Saved entries

------------------------------------------------

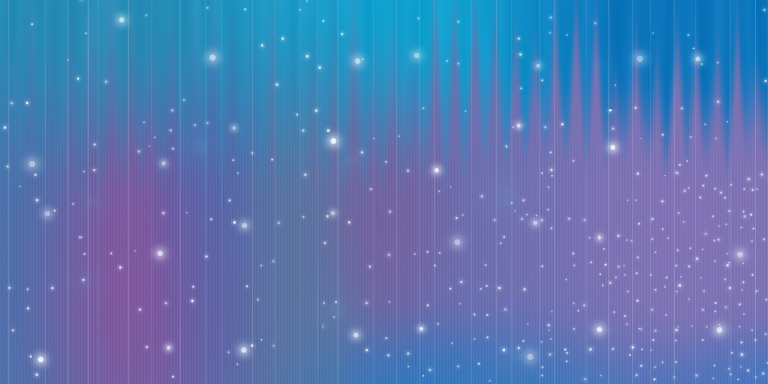
Reproduce this background procedurally as a WebGL 2 fragment shader.

```glsl
#version 300 es
precision highp float;

uniform vec2 u_resolution;
out vec4 fragColor;

#define CURTAIN_EDGE 0.71
#define TOOTH_COUNT 19.0
#define TOOTH_HEIGHT 0.22
#define LINE_CELL 0.062
#define LINE_ALPHA 0.36
#define STRIPE_PERIOD 0.0078
#define STRIPE_ALPHA 0.016
#define GLOW_CELL 0.25
#define DOT_CELL 0.058
#define DUST_CELL 0.033
#define BOKEH_CELL 0.36

const vec3 SLATE = vec3(0.36, 0.45, 0.66);
const vec3 TEAL = vec3(0.14, 0.56, 0.72);
const vec3 CYAN = vec3(0.05, 0.64, 0.82);
const vec3 AZURE = vec3(0.03, 0.46, 0.74);
const vec3 STARLIGHT = vec3(0.94, 0.97, 1.0);

vec3 hash3(vec2 p) {
    vec3 q = fract(vec3(p.xyx) * vec3(0.1031, 0.1030, 0.0973));
    q += dot(q, q.yxz + 33.33);
    return fract((q.xxy + q.yzz) * q.zyx);
}

float gradientAt(vec2 cell, vec2 offset) {
    float angle = 6.2832 * hash3(cell + 71.0).x;
    return dot(vec2(cos(angle), sin(angle)), offset);
}

float gradientNoise(vec2 p) {
    vec2 i = floor(p), f = fract(p);
    vec2 u = f * f * f * (f * (f * 6.0 - 15.0) + 10.0);
    vec2 e = vec2(0.0, 1.0);
    return mix(mix(gradientAt(i, f), gradientAt(i + e.yx, f - e.yx), u.x),
               mix(gradientAt(i + e, f - e), gradientAt(i + 1.0, f - 1.0), u.x), u.y);
}

// Accumulates a weighted colour; alpha carries the total weight
void addBlob(inout vec4 sum, vec2 p, vec2 centre, vec2 radius, vec3 colour) {
    vec2 d = (p - centre) / radius;
    sum += vec4(colour, 1.0) * exp(-dot(d, d));
}

vec3 nebula(vec2 p) {
    vec4 sum = vec4(SLATE, 1.0) * 0.16;
    addBlob(sum, p, vec2(0.00, 0.50), vec2(0.20, 0.50), vec3(0.27, 0.45, 0.68));
    addBlob(sum, p, vec2(0.35, 0.31), vec2(0.24, 0.29), vec3(0.54, 0.32, 0.61));
    addBlob(sum, p, vec2(0.55, 0.44), vec2(0.12, 0.35), vec3(0.29, 0.40, 0.68));
    addBlob(sum, p, vec2(0.76, 0.36), vec2(0.16, 0.32), vec3(0.34, 0.47, 0.63));
    addBlob(sum, p, vec2(1.00, 0.44), vec2(0.15, 0.24), vec3(0.48, 0.36, 0.61));
    addBlob(sum, p, vec2(1.30, 0.40), vec2(0.24, 0.30), vec3(0.42, 0.43, 0.69));
    addBlob(sum, p, vec2(1.72, 0.44), vec2(0.38, 0.38), vec3(0.53, 0.45, 0.72));
    addBlob(sum, p, vec2(1.25, -0.02), vec2(0.32, 0.14), vec3(0.15, 0.48, 0.76));
    addBlob(sum, p, vec2(2.00, -0.02), vec2(0.28, 0.11), vec3(0.24, 0.46, 0.76));
    return sum.rgb / sum.a;
}

// Bright upper curtain whose lower edge is cut by tall narrow spikes
vec3 addCurtain(vec3 base, vec2 p) {
    float right = smoothstep(0.9, 1.4, p.x);
    float streak = gradientNoise(vec2(p.x * 32.0, p.y * 1.5));
    float column = p.x * TOOTH_COUNT;
    float spike = pow(1.0 - abs(fract(column) - 0.5) * 2.0, 1.6);
    float height = TOOTH_HEIGHT * (0.4 + hash3(vec2(floor(column), 5.0)).x);
    float edge = CURTAIN_EDGE - 0.04 * right + spike * height * mix(0.5, 1.0, right) + streak * 0.08;
    float softness = mix(0.29, 0.15, right);
    float cover = smoothstep(edge - softness, edge + softness, p.y);
    vec3 tint = mix(TEAL, CYAN, smoothstep(0.3, 1.05, p.x));
    tint = mix(tint, AZURE, smoothstep(1.1, 1.65, p.x));
    return mix(base, tint + streak * 0.05, cover * 0.96);
}

float verticalLines(vec2 p, float pixel) {
    float cell = floor(p.x / LINE_CELL);
    vec3 h = hash3(vec2(cell, 19.0));
    float x = (cell + mix(0.1, 0.9, h.x)) * LINE_CELL;
    float line = 1.0 - smoothstep(0.0, max(pixel, 0.0026), abs(p.x - x));
    float fade = 0.75 + 0.5 * gradientNoise(vec2(cell, p.y * 3.0));
    return line * fade * mix(0.4, 1.0, h.y);
}

// One jittered star per cell: a crisp core inside a soft halo
float stars(vec2 p, float cellSize, float chance, float radius, float halo, float seed, float pixel) {
    vec2 cell = floor(p / cellSize);
    vec3 h = hash3(cell + seed);
    vec3 g = hash3(cell + seed + 40.0);
    vec2 centre = (cell + mix(vec2(0.2), vec2(0.8), h.xy)) * cellSize;
    float size = radius * mix(0.65, 1.2, g.x);
    float d = length(p - centre);
    float core = 1.0 - smoothstep(size - pixel, size + pixel, d);
    float glow = halo * exp(-d * d / (size * size * 5.0));
    return step(h.z, chance) * max(core, glow) * mix(0.55, 1.0, g.y);
}

void main() {
    vec2 p = gl_FragCoord.xy / u_resolution.y;
    float pixel = 1.0 / u_resolution.y;
    vec3 colour = addCurtain(nebula(p), p);

    // Fine stripes and thin bright lines
    float stripe = sin(6.2832 * p.x / STRIPE_PERIOD);
    colour += stripe * STRIPE_ALPHA * (1.0 - smoothstep(0.5, 0.9, p.y));
    colour = mix(colour, vec3(0.76, 0.83, 0.92), verticalLines(p, pixel) * LINE_ALPHA);

    // Faint discs, then stars crowding toward the lower right
    float bokeh = stars(p, BOKEH_CELL, 0.5, 0.024, 0.5, 83.0, 0.012);
    colour = mix(colour, vec3(0.40, 0.65, 0.85), bokeh * 0.16);
    float crowd = smoothstep(0.8, 1.9, p.x) * (1.0 - smoothstep(0.45, 0.75, p.y));
    float light = stars(p, GLOW_CELL, 0.9, 0.0075, 0.6, 11.0, pixel);
    light = max(light, stars(p, DOT_CELL, 0.22 + 0.35 * crowd, 0.0032, 0.3, 29.0, pixel));
    light = max(light, stars(p, DUST_CELL, 0.04 + 0.4 * crowd, 0.0022, 0.2, 57.0, pixel));
    colour = mix(colour, STARLIGHT, light);
    fragColor = vec4(clamp(colour, 0.0, 1.0), 1.0);
}
```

------------------------------------------------

> WHAT TO DO
All that is needed is the data above, repeated exactly, without the pictures.

> SOLUTION TO THIS TASK
Reproduce this background procedurally as a WebGL 2 fragment shader.

```glsl
#version 300 es
precision highp float;

uniform vec2 u_resolution;
out vec4 fragColor;

#define CURTAIN_EDGE 0.71
#define TOOTH_COUNT 19.0
#define TOOTH_HEIGHT 0.22
#define LINE_CELL 0.062
#define LINE_ALPHA 0.36
#define STRIPE_PERIOD 0.0078
#define STRIPE_ALPHA 0.016
#define GLOW_CELL 0.25
#define DOT_CELL 0.058
#define DUST_CELL 0.033
#define BOKEH_CELL 0.36

const vec3 SLATE = vec3(0.36, 0.45, 0.66);
const vec3 TEAL = vec3(0.14, 0.56, 0.72);
const vec3 CYAN = vec3(0.05, 0.64, 0.82);
const vec3 AZURE = vec3(0.03, 0.46, 0.74);
const vec3 STARLIGHT = vec3(0.94, 0.97, 1.0);

vec3 hash3(vec2 p) {
    vec3 q = fract(vec3(p.xyx) * vec3(0.1031, 0.1030, 0.0973));
    q += dot(q, q.yxz + 33.33);
    return fract((q.xxy + q.yzz) * q.zyx);
}

float gradientAt(vec2 cell, vec2 offset) {
    float angle = 6.2832 * hash3(cell + 71.0).x;
    return dot(vec2(cos(angle), sin(angle)), offset);
}

float gradientNoise(vec2 p) {
    vec2 i = floor(p), f = fract(p);
    vec2 u = f * f * f * (f * (f * 6.0 - 15.0) + 10.0);
    vec2 e = vec2(0.0, 1.0);
    return mix(mix(gradientAt(i, f), gradientAt(i + e.yx, f - e.yx), u.x),
               mix(gradientAt(i + e, f - e), gradientAt(i + 1.0, f - 1.0), u.x), u.y);
}

// Accumulates a weighted colour; alpha carries the total weight
void addBlob(inout vec4 sum, vec2 p, vec2 centre, vec2 radius, vec3 colour) {
    vec2 d = (p - centre) / radius;
    sum += vec4(colour, 1.0) * exp(-dot(d, d));
}

vec3 nebula(vec2 p) {
    vec4 sum = vec4(SLATE, 1.0) * 0.16;
    addBlob(sum, p, vec2(0.00, 0.50), vec2(0.20, 0.50), vec3(0.27, 0.45, 0.68));
    addBlob(sum, p, vec2(0.35, 0.31), vec2(0.24, 0.29), vec3(0.54, 0.32, 0.61));
    addBlob(sum, p, vec2(0.55, 0.44), vec2(0.12, 0.35), vec3(0.29, 0.40, 0.68));
    addBlob(sum, p, vec2(0.76, 0.36), vec2(0.16, 0.32), vec3(0.34, 0.47, 0.63));
    addBlob(sum, p, vec2(1.00, 0.44), vec2(0.15, 0.24), vec3(0.48, 0.36, 0.61));
    addBlob(sum, p, vec2(1.30, 0.40), vec2(0.24, 0.30), vec3(0.42, 0.43, 0.69));
    addBlob(sum, p, vec2(1.72, 0.44), vec2(0.38, 0.38), vec3(0.53, 0.45, 0.72));
    addBlob(sum, p, vec2(1.25, -0.02), vec2(0.32, 0.14), vec3(0.15, 0.48, 0.76));
    addBlob(sum, p, vec2(2.00, -0.02), vec2(0.28, 0.11), vec3(0.24, 0.46, 0.76));
    return sum.rgb / sum.a;
}

// Bright upper curtain whose lower edge is cut by tall narrow spikes
vec3 addCurtain(vec3 base, vec2 p) {
    float right = smoothstep(0.9, 1.4, p.x);
    float streak = gradientNoise(vec2(p.x * 32.0, p.y * 1.5));
    float column = p.x * TOOTH_COUNT;
    float spike = pow(1.0 - abs(fract(column) - 0.5) * 2.0, 1.6);
    float height = TOOTH_HEIGHT * (0.4 + hash3(vec2(floor(column), 5.0)).x);
    float edge = CURTAIN_EDGE - 0.04 * right + spike * height * mix(0.5, 1.0, right) + streak * 0.08;
    float softness = mix(0.29, 0.15, right);
    float cover = smoothstep(edge - softness, edge + softness, p.y);
    vec3 tint = mix(TEAL, CYAN, smoothstep(0.3, 1.05, p.x));
    tint = mix(tint, AZURE, smoothstep(1.1, 1.65, p.x));
    return mix(base, tint + streak * 0.05, cover * 0.96);
}

float verticalLines(vec2 p, float pixel) {
    float cell = floor(p.x / LINE_CELL);
    vec3 h = hash3(vec2(cell, 19.0));
    float x = (cell + mix(0.1, 0.9, h.x)) * LINE_CELL;
    float line = 1.0 - smoothstep(0.0, max(pixel, 0.0026), abs(p.x - x));
    float fade = 0.75 + 0.5 * gradientNoise(vec2(cell, p.y * 3.0));
    return line * fade * mix(0.4, 1.0, h.y);
}

// One jittered star per cell: a crisp core inside a soft halo
float stars(vec2 p, float cellSize, float chance, float radius, float halo, float seed, float pixel) {
    vec2 cell = floor(p / cellSize);
    vec3 h = hash3(cell + seed);
    vec3 g = hash3(cell + seed + 40.0);
    vec2 centre = (cell + mix(vec2(0.2), vec2(0.8), h.xy)) * cellSize;
    float size = radius * mix(0.65, 1.2, g.x);
    float d = length(p - centre);
    float core = 1.0 - smoothstep(size - pixel, size + pixel, d);
    float glow = halo * exp(-d * d / (size * size * 5.0));
    return step(h.z, chance) * max(core, glow) * mix(0.55, 1.0, g.y);
}

void main() {
    vec2 p = gl_FragCoord.xy / u_resolution.y;
    float pixel = 1.0 / u_resolution.y;
    vec3 colour = addCurtain(nebula(p), p);

    // Fine stripes and thin bright lines
    float stripe = sin(6.2832 * p.x / STRIPE_PERIOD);
    colour += stripe * STRIPE_ALPHA * (1.0 - smoothstep(0.5, 0.9, p.y));
    colour = mix(colour, vec3(0.76, 0.83, 0.92), verticalLines(p, pixel) * LINE_ALPHA);

    // Faint discs, then stars crowding toward the lower right
    float bokeh = stars(p, BOKEH_CELL, 0.5, 0.024, 0.5, 83.0, 0.012);
    colour = mix(colour, vec3(0.40, 0.65, 0.85), bokeh * 0.16);
    float crowd = smoothstep(0.8, 1.9, p.x) * (1.0 - smoothstep(0.45, 0.75, p.y));
    float light = stars(p, GLOW_CELL, 0.9, 0.0075, 0.6, 11.0, pixel);
    light = max(light, stars(p, DOT_CELL, 0.22 + 0.35 * crowd, 0.0032, 0.3, 29.0, pixel));
    light = max(light, stars(p, DUST_CELL, 0.04 + 0.4 * crowd, 0.0022, 0.2, 57.0, pixel));
    colour = mix(colour, STARLIGHT, light);
    fragColor = vec4(clamp(colour, 0.0, 1.0), 1.0);
}
```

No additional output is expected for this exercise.